== Problem requirements ==
Please retype all of the data below, word for word.

== Dataset entries ==
########
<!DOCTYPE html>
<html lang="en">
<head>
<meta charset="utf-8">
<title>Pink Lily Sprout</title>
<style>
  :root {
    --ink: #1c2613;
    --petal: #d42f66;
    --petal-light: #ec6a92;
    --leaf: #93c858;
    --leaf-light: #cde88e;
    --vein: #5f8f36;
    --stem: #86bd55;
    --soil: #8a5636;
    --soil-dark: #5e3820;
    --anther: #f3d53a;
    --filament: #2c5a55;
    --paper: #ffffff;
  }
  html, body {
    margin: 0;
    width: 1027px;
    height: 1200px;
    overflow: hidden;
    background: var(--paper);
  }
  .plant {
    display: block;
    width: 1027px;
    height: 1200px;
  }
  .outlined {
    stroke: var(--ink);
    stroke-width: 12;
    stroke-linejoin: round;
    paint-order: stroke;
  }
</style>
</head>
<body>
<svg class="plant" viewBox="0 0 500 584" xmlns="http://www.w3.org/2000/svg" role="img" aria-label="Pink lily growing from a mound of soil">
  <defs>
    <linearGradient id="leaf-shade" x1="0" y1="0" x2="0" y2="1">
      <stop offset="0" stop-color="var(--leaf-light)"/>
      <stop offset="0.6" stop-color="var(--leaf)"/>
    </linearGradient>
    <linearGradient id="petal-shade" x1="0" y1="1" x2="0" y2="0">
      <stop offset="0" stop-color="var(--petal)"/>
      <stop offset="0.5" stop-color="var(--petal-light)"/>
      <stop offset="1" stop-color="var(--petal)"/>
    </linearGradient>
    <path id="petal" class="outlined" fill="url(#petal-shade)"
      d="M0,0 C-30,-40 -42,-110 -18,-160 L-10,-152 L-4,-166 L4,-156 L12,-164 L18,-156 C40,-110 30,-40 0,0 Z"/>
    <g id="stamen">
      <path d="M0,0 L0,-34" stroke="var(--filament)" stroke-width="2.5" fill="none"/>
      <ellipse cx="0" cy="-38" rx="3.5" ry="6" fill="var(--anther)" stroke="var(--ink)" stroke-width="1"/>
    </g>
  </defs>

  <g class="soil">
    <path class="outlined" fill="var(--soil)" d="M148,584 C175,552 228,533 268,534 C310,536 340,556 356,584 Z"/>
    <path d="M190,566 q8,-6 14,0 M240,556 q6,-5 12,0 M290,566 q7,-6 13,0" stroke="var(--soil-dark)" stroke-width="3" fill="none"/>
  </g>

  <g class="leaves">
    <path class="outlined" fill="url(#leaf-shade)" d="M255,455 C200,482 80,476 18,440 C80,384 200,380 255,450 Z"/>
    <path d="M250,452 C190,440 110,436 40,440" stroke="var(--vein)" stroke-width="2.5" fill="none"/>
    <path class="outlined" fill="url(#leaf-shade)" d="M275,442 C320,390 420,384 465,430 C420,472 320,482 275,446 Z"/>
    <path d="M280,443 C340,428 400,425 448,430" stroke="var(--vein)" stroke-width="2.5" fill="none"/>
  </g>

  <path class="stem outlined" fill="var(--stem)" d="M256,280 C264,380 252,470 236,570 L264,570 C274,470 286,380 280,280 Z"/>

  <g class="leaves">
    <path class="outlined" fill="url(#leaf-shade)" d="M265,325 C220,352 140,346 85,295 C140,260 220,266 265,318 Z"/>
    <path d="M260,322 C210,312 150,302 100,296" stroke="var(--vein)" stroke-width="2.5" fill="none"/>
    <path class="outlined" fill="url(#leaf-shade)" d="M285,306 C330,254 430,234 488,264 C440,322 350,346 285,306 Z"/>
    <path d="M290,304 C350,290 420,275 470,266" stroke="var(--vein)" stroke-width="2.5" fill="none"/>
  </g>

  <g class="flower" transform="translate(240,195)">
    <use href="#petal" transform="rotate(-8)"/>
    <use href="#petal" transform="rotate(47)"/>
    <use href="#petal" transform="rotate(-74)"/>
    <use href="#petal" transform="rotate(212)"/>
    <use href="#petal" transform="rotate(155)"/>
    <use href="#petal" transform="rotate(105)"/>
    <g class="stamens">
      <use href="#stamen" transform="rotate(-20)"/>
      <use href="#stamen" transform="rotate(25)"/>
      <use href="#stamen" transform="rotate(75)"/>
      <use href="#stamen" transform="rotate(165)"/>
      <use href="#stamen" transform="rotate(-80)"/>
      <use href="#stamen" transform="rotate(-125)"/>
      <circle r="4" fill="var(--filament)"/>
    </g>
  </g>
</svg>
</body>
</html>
########
== Solution to this problem ==
<!DOCTYPE html>
<html lang="en">
<head>
<meta charset="utf-8">
<title>Pink Lily Sprout</title>
<style>
  :root {
    --ink: #1c2613;
    --petal: #d42f66;
    --petal-light: #ec6a92;
    --leaf: #93c858;
    --leaf-light: #cde88e;
    --vein: #5f8f36;
    --stem: #86bd55;
    --soil: #8a5636;
    --soil-dark: #5e3820;
    --anther: #f3d53a;
    --filament: #2c5a55;
    --paper: #ffffff;
  }
  html, body {
    margin: 0;
    width: 1027px;
    height: 1200px;
    overflow: hidden;
    background: var(--paper);
  }
  .plant {
    display: block;
    width: 1027px;
    height: 1200px;
  }
  .outlined {
    stroke: var(--ink);
    stroke-width: 12;
    stroke-linejoin: round;
    paint-order: stroke;
  }
</style>
</head>
<body>
<svg class="plant" viewBox="0 0 500 584" xmlns="http://www.w3.org/2000/svg" role="img" aria-label="Pink lily growing from a mound of soil">
  <defs>
    <linearGradient id="leaf-shade" x1="0" y1="0" x2="0" y2="1">
      <stop offset="0" stop-color="var(--leaf-light)"/>
      <stop offset="0.6" stop-color="var(--leaf)"/>
    </linearGradient>
    <linearGradient id="petal-shade" x1="0" y1="1" x2="0" y2="0">
      <stop offset="0" stop-color="var(--petal)"/>
      <stop offset="0.5" stop-color="var(--petal-light)"/>
      <stop offset="1" stop-color="var(--petal)"/>
    </linearGradient>
    <path id="petal" class="outlined" fill="url(#petal-shade)"
      d="M0,0 C-30,-40 -42,-110 -18,-160 L-10,-152 L-4,-166 L4,-156 L12,-164 L18,-156 C40,-110 30,-40 0,0 Z"/>
    <g id="stamen">
      <path d="M0,0 L0,-34" stroke="var(--filament)" stroke-width="2.5" fill="none"/>
      <ellipse cx="0" cy="-38" rx="3.5" ry="6" fill="var(--anther)" stroke="var(--ink)" stroke-width="1"/>
    </g>
  </defs>

  <g class="soil">
    <path class="outlined" fill="var(--soil)" d="M148,584 C175,552 228,533 268,534 C310,536 340,556 356,584 Z"/>
    <path d="M190,566 q8,-6 14,0 M240,556 q6,-5 12,0 M290,566 q7,-6 13,0" stroke="var(--soil-dark)" stroke-width="3" fill="none"/>
  </g>

  <g class="leaves">
    <path class="outlined" fill="url(#leaf-shade)" d="M255,455 C200,482 80,476 18,440 C80,384 200,380 255,450 Z"/>
    <path d="M250,452 C190,440 110,436 40,440" stroke="var(--vein)" stroke-width="2.5" fill="none"/>
    <path class="outlined" fill="url(#leaf-shade)" d="M275,442 C320,390 420,384 465,430 C420,472 320,482 275,446 Z"/>
    <path d="M280,443 C340,428 400,425 448,430" stroke="var(--vein)" stroke-width="2.5" fill="none"/>
  </g>

  <path class="stem outlined" fill="var(--stem)" d="M256,280 C264,380 252,470 236,570 L264,570 C274,470 286,380 280,280 Z"/>

  <g class="leaves">
    <path class="outlined" fill="url(#leaf-shade)" d="M265,325 C220,352 140,346 85,295 C140,260 220,266 265,318 Z"/>
    <path d="M260,322 C210,312 150,302 100,296" stroke="var(--vein)" stroke-width="2.5" fill="none"/>
    <path class="outlined" fill="url(#leaf-shade)" d="M285,306 C330,254 430,234 488,264 C440,322 350,346 285,306 Z"/>
    <path d="M290,304 C350,290 420,275 470,266" stroke="var(--vein)" stroke-width="2.5" fill="none"/>
  </g>

  <g class="flower" transform="translate(240,195)">
    <use href="#petal" transform="rotate(-8)"/>
    <use href="#petal" transform="rotate(47)"/>
    <use href="#petal" transform="rotate(-74)"/>
    <use href="#petal" transform="rotate(212)"/>
    <use href="#petal" transform="rotate(155)"/>
    <use href="#petal" transform="rotate(105)"/>
    <g class="stamens">
      <use href="#stamen" transform="rotate(-20)"/>
      <use href="#stamen" transform="rotate(25)"/>
      <use href="#stamen" transform="rotate(75)"/>
      <use href="#stamen" transform="rotate(165)"/>
      <use href="#stamen" transform="rotate(-80)"/>
      <use href="#stamen" transform="rotate(-125)"/>
      <circle r="4" fill="var(--filament)"/>
    </g>
  </g>
</svg>
</body>
</html>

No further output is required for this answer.